[DATASET RECORDS — start]

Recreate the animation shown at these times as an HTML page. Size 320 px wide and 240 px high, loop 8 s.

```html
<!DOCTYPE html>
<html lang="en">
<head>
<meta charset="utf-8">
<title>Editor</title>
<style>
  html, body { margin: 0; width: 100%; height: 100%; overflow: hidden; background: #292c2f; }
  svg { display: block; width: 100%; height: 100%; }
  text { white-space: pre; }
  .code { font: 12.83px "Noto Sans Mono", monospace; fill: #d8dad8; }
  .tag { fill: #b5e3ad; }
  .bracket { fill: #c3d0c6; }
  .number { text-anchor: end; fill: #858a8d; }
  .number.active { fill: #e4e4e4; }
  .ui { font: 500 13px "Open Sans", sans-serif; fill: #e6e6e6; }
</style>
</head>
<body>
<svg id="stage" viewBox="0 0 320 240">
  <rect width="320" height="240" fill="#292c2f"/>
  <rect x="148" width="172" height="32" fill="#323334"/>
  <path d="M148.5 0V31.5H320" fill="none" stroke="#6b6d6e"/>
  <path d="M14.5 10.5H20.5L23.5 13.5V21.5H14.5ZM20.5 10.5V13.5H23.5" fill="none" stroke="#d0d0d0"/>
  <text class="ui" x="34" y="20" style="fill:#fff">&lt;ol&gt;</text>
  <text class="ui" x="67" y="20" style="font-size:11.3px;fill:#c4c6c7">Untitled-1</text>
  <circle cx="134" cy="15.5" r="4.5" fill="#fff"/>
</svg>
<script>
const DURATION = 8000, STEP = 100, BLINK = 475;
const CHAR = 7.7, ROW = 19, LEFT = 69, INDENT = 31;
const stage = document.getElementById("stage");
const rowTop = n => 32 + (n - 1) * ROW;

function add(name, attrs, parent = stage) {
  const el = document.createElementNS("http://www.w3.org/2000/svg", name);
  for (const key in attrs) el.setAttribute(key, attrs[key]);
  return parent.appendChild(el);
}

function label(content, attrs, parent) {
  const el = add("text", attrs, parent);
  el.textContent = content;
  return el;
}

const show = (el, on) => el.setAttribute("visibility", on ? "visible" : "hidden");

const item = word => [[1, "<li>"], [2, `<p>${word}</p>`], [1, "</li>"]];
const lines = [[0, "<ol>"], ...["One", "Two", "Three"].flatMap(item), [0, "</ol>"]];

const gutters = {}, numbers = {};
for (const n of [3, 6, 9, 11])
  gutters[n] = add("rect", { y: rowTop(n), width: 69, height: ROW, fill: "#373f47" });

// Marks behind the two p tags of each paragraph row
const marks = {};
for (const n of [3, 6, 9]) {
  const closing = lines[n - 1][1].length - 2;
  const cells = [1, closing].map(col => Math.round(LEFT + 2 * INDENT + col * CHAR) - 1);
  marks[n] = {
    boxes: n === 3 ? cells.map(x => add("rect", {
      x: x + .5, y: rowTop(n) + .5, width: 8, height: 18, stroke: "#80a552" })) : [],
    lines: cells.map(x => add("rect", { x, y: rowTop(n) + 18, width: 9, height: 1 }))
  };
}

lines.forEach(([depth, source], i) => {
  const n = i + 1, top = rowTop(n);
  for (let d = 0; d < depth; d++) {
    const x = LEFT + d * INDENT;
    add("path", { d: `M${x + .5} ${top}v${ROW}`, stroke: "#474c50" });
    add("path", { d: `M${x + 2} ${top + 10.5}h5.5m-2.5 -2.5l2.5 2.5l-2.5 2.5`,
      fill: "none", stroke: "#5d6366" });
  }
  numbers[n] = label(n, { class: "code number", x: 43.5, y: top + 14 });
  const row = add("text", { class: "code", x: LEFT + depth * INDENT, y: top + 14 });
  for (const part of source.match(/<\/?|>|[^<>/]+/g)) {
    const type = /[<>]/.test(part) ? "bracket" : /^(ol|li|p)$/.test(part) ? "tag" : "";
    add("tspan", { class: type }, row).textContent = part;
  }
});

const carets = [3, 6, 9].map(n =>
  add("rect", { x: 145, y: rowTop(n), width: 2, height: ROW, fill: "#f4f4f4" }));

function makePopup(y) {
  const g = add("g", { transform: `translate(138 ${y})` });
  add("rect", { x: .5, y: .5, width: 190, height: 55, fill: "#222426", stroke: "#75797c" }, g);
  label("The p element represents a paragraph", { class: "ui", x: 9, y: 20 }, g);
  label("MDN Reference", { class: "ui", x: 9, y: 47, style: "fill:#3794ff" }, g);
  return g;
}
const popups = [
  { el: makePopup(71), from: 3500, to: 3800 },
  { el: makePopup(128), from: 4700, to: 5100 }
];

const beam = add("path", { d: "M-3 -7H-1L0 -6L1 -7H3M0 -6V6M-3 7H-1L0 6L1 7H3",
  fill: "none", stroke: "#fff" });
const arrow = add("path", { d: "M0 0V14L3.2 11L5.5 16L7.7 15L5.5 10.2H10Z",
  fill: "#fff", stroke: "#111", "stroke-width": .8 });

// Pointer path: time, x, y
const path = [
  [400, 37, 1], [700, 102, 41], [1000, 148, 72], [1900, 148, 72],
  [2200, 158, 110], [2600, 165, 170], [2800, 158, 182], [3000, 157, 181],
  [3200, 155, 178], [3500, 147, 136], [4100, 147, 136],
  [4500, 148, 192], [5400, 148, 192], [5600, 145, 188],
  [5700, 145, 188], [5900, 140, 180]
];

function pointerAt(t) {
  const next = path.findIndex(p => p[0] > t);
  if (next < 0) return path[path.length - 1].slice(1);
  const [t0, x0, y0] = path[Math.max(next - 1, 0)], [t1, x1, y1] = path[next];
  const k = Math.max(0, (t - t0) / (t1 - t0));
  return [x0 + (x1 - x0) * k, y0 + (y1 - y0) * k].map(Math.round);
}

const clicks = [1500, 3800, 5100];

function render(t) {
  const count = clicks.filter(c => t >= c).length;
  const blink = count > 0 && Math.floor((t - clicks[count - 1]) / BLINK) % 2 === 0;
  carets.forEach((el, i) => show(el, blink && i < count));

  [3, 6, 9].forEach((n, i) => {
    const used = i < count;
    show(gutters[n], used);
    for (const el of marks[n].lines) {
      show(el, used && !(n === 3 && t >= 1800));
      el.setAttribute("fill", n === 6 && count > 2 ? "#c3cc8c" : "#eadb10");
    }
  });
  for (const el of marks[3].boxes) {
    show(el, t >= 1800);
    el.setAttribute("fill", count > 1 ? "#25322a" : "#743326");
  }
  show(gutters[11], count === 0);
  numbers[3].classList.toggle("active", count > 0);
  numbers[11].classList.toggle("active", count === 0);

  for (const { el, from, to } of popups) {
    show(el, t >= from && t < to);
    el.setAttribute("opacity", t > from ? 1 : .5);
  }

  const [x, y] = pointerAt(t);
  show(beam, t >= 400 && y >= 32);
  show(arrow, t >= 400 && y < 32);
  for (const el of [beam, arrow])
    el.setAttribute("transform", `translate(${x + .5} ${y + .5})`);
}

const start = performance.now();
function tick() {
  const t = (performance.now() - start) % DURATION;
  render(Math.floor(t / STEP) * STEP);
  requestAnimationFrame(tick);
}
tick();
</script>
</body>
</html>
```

[DATASET RECORDS — finish]
[DATASET RECORDS — start]

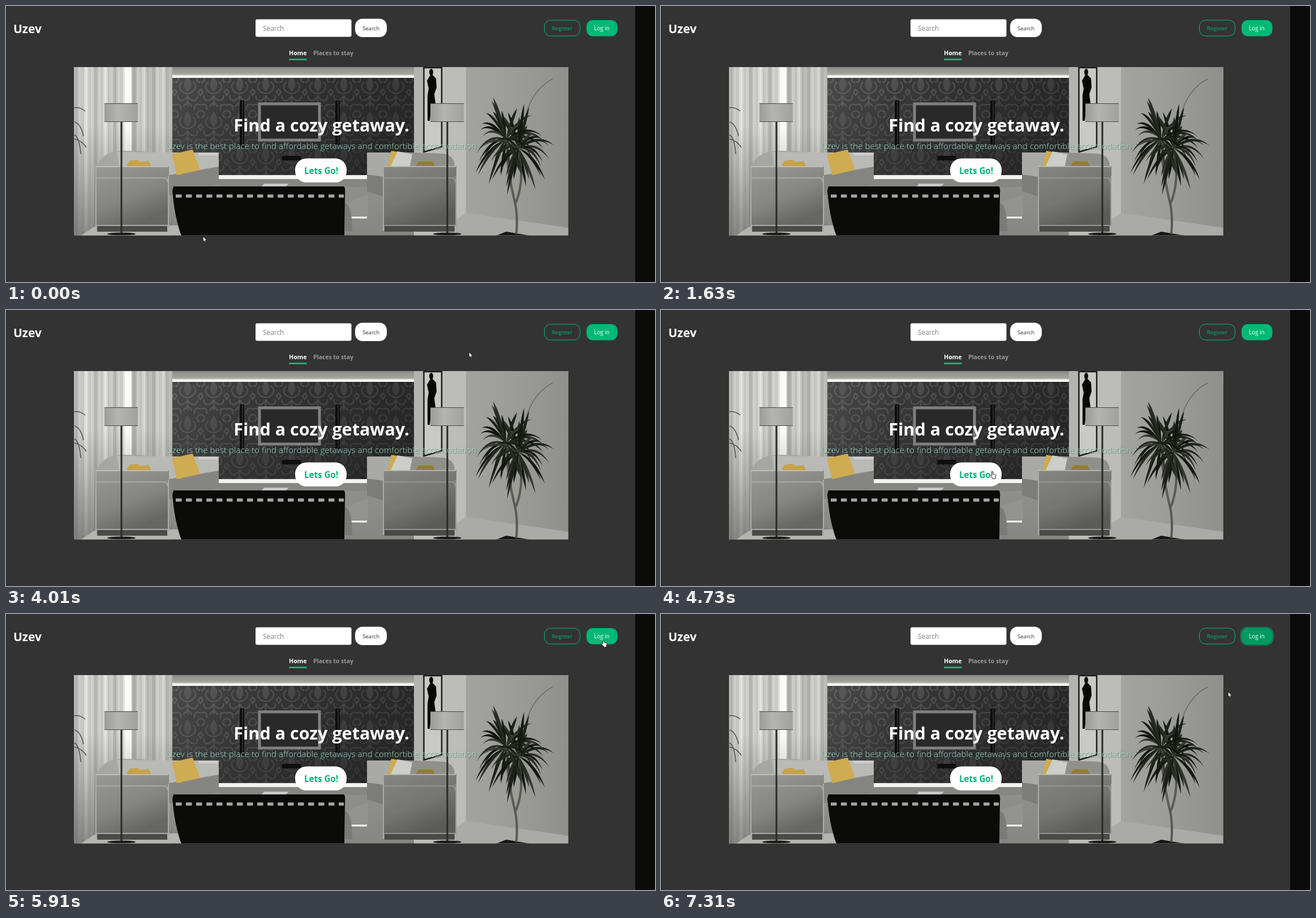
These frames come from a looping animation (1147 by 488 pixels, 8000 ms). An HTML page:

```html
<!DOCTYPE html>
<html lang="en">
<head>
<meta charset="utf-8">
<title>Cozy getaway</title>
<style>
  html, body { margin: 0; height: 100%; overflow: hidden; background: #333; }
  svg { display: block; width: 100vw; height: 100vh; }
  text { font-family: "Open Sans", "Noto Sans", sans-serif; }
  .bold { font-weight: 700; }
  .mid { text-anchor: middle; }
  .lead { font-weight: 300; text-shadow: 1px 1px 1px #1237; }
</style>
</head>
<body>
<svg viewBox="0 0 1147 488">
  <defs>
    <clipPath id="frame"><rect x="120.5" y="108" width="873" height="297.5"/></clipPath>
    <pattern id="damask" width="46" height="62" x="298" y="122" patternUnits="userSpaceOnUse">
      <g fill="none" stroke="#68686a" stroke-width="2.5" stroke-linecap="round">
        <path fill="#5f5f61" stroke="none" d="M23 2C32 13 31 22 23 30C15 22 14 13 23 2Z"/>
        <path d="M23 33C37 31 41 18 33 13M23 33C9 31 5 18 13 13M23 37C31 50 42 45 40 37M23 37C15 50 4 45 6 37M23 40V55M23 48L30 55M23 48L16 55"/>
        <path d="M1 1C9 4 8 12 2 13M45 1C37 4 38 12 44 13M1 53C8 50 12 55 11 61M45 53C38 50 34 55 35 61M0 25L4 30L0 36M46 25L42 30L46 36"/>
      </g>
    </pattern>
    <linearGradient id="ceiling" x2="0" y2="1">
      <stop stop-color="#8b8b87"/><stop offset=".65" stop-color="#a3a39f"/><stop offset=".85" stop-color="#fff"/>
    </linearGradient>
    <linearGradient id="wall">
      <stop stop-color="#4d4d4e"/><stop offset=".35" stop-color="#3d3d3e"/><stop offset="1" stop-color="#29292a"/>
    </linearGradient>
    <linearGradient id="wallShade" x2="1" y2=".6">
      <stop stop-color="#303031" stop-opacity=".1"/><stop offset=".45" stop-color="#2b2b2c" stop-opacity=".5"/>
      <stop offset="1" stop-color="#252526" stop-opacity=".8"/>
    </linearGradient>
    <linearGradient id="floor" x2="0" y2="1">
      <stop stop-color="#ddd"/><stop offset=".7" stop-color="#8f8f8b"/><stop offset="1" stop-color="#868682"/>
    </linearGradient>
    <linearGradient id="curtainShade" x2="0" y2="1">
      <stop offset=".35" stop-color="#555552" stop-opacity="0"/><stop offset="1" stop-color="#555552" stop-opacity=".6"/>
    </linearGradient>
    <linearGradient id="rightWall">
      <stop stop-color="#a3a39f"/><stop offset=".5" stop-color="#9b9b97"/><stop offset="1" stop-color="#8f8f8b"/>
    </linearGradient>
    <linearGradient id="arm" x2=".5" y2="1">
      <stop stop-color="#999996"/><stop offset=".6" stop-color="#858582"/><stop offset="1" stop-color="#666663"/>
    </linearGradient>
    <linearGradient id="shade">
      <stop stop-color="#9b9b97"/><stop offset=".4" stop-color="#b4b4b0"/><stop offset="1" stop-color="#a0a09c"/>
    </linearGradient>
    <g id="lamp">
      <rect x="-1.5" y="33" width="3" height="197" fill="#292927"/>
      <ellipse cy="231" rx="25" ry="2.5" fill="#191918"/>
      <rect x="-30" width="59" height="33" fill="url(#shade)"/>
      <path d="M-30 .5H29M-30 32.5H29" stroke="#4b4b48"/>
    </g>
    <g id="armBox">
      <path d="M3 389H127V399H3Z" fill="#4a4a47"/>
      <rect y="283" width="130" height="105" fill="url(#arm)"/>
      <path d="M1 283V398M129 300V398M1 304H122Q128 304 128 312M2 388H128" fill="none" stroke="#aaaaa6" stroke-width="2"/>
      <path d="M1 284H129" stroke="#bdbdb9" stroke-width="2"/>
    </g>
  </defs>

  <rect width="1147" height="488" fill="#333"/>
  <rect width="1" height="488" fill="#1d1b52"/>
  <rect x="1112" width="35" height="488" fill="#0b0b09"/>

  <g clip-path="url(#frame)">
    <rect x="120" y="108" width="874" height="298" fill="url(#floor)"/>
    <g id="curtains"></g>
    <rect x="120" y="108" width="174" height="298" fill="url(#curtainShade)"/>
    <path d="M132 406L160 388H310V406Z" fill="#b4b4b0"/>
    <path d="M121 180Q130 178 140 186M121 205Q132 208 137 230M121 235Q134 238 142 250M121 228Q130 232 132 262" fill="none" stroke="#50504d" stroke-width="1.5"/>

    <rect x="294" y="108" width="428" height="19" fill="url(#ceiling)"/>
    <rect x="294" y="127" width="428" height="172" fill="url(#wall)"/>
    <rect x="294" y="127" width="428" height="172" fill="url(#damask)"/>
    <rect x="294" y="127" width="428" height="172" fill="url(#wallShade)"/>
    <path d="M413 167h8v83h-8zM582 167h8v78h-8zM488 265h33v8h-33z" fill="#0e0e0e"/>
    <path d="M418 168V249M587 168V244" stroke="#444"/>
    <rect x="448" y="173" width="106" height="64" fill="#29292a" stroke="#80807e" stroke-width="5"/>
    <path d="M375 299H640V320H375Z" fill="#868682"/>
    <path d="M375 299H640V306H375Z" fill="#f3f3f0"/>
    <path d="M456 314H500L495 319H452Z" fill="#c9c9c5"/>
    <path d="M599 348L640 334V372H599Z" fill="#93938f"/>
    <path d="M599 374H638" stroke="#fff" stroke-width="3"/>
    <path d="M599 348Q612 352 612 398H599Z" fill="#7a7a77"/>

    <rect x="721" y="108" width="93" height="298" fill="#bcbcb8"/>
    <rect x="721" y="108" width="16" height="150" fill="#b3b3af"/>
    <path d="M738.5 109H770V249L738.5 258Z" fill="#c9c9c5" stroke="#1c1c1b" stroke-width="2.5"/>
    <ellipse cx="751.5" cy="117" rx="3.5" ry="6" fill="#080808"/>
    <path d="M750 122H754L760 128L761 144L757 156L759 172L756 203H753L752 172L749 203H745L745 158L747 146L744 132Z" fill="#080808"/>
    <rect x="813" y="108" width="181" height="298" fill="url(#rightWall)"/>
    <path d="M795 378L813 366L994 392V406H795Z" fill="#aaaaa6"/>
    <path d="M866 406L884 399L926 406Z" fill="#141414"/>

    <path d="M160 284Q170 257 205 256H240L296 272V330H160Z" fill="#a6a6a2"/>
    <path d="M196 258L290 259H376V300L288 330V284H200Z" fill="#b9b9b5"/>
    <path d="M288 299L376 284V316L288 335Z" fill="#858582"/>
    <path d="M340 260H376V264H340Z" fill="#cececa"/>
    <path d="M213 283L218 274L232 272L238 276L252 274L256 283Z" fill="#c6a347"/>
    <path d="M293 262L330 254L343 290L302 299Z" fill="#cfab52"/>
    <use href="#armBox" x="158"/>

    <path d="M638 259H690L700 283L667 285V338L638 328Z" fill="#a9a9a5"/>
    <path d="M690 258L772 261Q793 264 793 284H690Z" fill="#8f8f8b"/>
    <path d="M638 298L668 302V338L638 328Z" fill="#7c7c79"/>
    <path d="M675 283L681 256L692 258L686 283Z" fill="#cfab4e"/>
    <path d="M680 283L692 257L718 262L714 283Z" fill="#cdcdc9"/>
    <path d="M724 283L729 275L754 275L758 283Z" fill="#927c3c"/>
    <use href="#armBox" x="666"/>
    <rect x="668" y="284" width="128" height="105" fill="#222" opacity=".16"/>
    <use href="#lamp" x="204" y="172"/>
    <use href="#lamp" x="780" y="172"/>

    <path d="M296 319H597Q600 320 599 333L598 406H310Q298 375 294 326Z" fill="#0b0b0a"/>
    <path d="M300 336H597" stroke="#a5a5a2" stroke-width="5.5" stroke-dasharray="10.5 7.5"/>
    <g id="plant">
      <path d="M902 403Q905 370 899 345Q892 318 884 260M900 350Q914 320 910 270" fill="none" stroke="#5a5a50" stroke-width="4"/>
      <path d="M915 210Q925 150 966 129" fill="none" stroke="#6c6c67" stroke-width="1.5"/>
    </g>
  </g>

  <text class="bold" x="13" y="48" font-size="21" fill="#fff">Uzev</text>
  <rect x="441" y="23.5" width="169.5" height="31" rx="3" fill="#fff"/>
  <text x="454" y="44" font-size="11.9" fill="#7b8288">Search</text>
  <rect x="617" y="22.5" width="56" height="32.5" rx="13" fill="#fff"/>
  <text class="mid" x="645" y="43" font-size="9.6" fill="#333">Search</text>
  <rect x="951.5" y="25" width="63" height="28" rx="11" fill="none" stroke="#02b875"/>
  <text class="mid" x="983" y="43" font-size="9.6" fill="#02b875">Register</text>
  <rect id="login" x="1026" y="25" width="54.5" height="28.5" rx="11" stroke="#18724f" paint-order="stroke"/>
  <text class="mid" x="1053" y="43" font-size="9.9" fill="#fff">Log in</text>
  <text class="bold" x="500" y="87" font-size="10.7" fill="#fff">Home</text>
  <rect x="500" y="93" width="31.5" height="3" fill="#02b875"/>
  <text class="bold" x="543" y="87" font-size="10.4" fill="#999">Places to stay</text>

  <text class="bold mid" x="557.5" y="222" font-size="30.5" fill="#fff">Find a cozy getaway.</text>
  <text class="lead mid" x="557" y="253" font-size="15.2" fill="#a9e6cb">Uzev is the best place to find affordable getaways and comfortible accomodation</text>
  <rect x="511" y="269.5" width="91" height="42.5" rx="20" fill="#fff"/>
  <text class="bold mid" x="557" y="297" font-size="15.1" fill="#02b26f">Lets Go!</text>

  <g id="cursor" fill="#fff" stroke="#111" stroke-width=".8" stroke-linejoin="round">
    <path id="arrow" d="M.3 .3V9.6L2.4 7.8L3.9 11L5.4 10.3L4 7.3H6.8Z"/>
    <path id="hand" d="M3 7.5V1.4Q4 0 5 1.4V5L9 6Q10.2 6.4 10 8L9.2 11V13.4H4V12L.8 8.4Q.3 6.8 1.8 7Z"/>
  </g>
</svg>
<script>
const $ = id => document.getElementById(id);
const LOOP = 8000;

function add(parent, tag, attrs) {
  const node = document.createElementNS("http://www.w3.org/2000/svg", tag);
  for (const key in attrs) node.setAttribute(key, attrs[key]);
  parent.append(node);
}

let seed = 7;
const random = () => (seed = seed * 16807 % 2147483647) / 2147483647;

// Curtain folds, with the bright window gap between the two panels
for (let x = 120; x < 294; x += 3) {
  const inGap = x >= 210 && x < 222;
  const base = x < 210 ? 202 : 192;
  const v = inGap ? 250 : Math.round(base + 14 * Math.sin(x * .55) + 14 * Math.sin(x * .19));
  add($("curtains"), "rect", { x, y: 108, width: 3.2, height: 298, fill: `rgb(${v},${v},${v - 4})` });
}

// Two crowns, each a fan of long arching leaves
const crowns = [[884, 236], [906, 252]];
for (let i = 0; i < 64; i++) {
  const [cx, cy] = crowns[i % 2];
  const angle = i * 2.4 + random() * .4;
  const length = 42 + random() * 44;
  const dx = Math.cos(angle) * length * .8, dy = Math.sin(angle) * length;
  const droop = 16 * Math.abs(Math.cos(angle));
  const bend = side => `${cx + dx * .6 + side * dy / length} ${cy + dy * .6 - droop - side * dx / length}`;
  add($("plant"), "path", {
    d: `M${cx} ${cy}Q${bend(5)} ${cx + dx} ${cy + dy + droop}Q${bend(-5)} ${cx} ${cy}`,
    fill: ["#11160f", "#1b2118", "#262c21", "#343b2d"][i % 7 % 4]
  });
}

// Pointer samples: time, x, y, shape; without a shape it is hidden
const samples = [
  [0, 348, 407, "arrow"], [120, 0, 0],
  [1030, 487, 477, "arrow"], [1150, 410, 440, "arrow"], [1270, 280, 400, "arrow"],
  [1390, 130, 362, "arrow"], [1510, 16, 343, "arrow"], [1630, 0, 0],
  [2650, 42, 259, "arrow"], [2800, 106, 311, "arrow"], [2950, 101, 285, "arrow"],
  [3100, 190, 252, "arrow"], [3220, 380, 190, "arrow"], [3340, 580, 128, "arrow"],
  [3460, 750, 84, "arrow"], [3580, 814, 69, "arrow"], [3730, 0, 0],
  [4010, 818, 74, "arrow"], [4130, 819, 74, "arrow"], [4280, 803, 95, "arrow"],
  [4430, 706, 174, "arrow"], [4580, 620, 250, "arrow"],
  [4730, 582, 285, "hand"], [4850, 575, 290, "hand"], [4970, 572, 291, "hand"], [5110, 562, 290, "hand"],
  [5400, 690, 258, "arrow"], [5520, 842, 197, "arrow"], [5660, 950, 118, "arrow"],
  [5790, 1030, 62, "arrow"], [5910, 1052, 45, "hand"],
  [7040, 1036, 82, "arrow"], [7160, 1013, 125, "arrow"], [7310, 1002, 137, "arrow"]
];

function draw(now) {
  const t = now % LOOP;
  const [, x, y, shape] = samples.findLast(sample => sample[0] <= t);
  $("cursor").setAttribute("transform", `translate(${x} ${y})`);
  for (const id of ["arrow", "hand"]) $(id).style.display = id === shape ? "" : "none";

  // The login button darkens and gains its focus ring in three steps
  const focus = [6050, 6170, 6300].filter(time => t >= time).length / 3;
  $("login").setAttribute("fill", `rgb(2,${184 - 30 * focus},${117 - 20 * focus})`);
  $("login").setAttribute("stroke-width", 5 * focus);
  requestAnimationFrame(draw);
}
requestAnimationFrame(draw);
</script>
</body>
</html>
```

[DATASET RECORDS — finish]
[DATASET RECORDS — start]

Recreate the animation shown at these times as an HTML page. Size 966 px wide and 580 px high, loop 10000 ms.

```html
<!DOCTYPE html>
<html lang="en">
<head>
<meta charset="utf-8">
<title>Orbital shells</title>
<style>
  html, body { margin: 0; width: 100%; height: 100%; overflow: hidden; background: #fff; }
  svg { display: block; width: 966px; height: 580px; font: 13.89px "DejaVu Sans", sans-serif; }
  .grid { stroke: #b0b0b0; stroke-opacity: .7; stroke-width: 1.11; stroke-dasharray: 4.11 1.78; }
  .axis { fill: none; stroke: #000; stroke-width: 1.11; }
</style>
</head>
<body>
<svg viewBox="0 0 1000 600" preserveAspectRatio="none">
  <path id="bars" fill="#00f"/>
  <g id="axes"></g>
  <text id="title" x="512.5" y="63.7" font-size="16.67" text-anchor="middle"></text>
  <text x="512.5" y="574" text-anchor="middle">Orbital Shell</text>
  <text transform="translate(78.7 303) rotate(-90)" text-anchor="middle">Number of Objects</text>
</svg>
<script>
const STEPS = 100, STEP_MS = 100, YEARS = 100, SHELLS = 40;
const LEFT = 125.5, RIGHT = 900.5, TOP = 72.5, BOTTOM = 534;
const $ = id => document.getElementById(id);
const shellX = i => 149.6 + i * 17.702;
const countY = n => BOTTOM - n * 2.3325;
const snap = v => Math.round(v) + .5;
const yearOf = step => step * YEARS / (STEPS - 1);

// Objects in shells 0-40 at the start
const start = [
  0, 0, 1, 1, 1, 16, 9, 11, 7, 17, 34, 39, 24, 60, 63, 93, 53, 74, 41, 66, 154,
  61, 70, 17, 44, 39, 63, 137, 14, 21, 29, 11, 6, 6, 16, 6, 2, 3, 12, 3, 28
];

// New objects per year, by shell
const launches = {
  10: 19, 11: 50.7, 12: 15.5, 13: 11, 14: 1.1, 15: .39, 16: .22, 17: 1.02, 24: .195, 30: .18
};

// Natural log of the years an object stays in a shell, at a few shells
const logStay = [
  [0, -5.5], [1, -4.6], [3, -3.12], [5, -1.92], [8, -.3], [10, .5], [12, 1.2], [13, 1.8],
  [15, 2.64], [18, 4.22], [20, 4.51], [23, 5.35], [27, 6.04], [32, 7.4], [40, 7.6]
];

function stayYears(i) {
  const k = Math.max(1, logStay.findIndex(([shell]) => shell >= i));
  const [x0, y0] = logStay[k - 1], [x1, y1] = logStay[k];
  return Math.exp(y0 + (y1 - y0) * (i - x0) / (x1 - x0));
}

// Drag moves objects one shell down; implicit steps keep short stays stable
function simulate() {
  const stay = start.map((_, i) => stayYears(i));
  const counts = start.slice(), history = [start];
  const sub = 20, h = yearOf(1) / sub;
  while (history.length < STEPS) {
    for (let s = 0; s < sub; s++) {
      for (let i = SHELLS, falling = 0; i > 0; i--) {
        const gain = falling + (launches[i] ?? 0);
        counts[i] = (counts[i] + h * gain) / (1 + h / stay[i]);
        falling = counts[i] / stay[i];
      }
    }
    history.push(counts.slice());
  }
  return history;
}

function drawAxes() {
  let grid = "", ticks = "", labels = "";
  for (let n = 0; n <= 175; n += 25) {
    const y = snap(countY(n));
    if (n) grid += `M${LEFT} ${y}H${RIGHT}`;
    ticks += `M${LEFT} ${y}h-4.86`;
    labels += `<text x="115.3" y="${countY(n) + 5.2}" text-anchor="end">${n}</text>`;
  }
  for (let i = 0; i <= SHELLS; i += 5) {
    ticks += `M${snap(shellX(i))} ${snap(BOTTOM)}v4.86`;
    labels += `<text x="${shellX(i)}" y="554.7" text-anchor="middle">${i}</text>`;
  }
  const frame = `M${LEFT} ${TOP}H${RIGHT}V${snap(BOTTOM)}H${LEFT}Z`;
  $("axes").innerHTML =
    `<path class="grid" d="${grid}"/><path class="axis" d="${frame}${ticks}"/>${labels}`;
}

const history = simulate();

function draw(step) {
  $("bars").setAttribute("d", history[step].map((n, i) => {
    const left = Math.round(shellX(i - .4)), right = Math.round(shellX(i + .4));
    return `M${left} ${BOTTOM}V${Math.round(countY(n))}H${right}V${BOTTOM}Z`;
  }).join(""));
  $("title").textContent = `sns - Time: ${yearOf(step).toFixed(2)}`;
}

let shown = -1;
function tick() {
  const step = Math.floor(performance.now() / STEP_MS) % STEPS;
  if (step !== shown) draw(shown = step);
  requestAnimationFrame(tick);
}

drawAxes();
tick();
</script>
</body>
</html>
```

[DATASET RECORDS — finish]

ASSIGNED TASK:
Nothing but lines that contain "anchor" should appear in the answer. Copy each from the records.

OUTPUT OF THE EXERCISE:
  .number { text-anchor: end; fill: #858a8d; }
  .mid { text-anchor: middle; }
  <text id="title" x="512.5" y="63.7" font-size="16.67" text-anchor="middle"></text>
  <text x="512.5" y="574" text-anchor="middle">Orbital Shell</text>
  <text transform="translate(78.7 303) rotate(-90)" text-anchor="middle">Number of Objects</text>
    labels += `<text x="115.3" y="${countY(n) + 5.2}" text-anchor="end">${n}</text>`;
    labels += `<text x="${shellX(i)}" y="554.7" text-anchor="middle">${i}</text>`;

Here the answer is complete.